June 1, 2008

Preparing a drive for use is a two part job. Firstly you partition it and then format it. You can right click on ‘My Computer’, and click ‘Manage’, click on ‘Storage’, and then you can manage the partitions in that menu.

 

As a warning, you cannot delete the main partition windows is installed on while in Windows. Not sure why’d you want to anyway, but you can’t. If you want to repartition the drive and reinstall Windows, you’ll need to restart the computer with your Windows CD in the drive, and boot off of it.

 

As for the other hard drives that may show up, once you delete and repartition, any data on the drive is gone, so be careful. 


Windows Wireless Zero Configuration

June 1, 2008

The Wireless Zero Configuration service allows your network card to automatically select and connect to preferred networks as they become available. a service that is automatically scanning for different wireless networks.

By disabling this service, I noticed a huge improvement in the short “drops” of wireless connectivity. I can now have an active FTP, BitTorrent, or chat session running wirelessly and not worry about it being dropped.

To access this service and other Windows services, you can browse to the Control Panel, then Administrative Tools and finally double-click on Services.

Alternatively, you can launch Windows Run, type services.msc and hit OK. Alternatively, you can launch Windows Run, type services.msc and hit OK.  From the services window you will want to scroll all the way down to Wireless Zero Configuration and right-click the name, then click Properties.

From the Service Status area choose Stop to stop the service.

From the Startup Type drop-down menu, choose Disabled so that the service doesn’t startup the next time you start Windows XP.

Your wireless internet card should have come with it’s own wireless connection management software, which you can use alternatively.

props to: paininthetech.com


Cannot access Windows Update

June 1, 2008

Your security software, spyware, viruses, or  the browser is blocking Windows Update functionality and preventing you from seeing or downloading the updates. You can’t install any updates until you fix that. There is a Microsoft Tech Note that may be able to help you with this issue.

 

The easiest fix is to change ActiveX controls behaviors…

1. Under the ‘tools’ menu in Internet Explorer, choose ‘internet options’

2. Under the ‘security’ tab, click the ‘reset zones to default levels’

3. Click the ‘internet’ zone, and click the ‘custom’ button

4. Choose the following settings…


Online Backup – Carbonite and Mozy

June 1, 2008

Mozy does online backup just like Carbonite, but they also have a client for Macs. Both Carbonite and Mozy do encrypt your data, however a lot of online backup companies do not. Neither of these services are free, and do have an annual fee, which is very reasonable.

 

The most important about these online backup services is that they allow you to store your data off-site. So if, God forbid, a fire destroys your computer or data, you know a copy of your files are safe and secure on Carbonite or Mozy’s servers. Or, if your hard drive fails, or your CDs or DVDs don’t work, it’s a definite peace of mind to know your data is safe.
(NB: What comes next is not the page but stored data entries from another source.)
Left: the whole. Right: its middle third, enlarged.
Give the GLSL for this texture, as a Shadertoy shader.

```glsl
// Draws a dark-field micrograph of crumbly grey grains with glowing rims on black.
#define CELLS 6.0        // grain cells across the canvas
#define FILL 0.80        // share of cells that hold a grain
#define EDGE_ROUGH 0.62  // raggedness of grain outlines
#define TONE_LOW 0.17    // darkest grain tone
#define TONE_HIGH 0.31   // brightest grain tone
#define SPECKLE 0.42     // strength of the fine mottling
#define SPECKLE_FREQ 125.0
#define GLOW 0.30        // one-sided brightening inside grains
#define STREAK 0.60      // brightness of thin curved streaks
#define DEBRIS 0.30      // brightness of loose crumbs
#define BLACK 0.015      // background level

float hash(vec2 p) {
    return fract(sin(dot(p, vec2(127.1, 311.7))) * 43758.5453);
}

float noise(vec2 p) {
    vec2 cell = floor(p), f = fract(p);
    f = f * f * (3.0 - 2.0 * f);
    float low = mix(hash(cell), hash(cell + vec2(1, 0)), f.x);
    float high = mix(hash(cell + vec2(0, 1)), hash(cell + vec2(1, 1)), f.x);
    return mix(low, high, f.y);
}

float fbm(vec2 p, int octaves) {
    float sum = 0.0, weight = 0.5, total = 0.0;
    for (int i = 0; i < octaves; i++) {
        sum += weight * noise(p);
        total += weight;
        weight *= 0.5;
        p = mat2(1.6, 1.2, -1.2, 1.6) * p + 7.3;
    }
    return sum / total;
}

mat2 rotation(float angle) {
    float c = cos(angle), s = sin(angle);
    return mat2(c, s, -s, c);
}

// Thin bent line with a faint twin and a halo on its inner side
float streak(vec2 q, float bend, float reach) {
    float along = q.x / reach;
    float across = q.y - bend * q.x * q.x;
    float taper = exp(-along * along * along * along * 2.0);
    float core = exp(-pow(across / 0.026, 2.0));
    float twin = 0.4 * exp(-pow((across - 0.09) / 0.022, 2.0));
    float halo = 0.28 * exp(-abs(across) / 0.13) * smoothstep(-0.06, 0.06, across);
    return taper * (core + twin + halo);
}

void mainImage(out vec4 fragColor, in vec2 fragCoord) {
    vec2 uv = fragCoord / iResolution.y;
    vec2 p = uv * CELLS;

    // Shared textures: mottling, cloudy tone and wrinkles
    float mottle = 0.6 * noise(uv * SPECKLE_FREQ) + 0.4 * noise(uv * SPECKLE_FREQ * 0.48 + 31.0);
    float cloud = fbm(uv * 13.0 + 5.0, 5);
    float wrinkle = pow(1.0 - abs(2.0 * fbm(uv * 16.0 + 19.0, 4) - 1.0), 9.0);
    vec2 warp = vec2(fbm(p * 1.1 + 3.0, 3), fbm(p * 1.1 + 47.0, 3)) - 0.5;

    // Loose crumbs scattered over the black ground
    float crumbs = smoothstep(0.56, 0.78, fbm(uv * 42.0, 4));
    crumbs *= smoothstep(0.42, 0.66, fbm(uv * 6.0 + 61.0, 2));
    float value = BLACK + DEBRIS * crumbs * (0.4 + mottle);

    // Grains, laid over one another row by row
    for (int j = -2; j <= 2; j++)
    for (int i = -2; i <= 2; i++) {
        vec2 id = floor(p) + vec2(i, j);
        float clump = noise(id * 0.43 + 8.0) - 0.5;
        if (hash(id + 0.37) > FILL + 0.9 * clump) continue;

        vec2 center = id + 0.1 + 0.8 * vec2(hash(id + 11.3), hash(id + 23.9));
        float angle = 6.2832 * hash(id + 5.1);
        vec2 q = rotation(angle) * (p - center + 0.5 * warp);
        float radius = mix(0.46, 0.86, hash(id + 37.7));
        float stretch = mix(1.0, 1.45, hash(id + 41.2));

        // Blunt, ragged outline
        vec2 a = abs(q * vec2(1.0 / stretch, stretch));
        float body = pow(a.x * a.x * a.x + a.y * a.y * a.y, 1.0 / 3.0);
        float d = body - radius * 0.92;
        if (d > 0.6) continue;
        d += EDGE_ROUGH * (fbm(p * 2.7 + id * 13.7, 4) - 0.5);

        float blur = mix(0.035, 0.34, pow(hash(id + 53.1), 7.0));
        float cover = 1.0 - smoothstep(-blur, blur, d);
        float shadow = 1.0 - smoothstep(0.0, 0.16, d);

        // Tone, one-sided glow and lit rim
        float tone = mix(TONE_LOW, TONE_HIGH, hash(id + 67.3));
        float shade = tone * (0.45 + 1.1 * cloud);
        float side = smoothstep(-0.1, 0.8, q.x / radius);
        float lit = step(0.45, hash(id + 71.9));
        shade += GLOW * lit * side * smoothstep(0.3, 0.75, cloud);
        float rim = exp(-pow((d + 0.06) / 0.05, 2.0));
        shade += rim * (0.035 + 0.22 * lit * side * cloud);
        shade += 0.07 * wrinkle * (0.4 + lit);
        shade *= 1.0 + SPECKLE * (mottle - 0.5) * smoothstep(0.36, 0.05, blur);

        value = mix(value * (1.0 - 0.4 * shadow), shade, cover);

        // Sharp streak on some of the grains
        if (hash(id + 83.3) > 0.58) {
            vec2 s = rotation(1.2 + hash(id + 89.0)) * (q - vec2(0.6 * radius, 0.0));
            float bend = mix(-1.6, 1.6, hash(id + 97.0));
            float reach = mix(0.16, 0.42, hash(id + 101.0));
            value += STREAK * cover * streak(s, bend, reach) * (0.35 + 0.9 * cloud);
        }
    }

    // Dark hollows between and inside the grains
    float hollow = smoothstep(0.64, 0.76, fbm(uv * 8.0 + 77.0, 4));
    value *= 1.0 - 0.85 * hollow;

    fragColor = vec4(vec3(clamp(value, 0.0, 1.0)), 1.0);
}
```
Automatically Back Up Certain Folders On My Network

March 3, 2007

What you’re talking about is NAS, network attached storage, and it’s a great way to provide a centralized server for media files, backup, and so on. You can use a RAID based NAS, which means having duplicate data on multiple hard drives to prevent future data loss. There is also software available to automatically back up machines on the network. Remember your NAS is only as fast as your network. For best results use gigabit ethernet.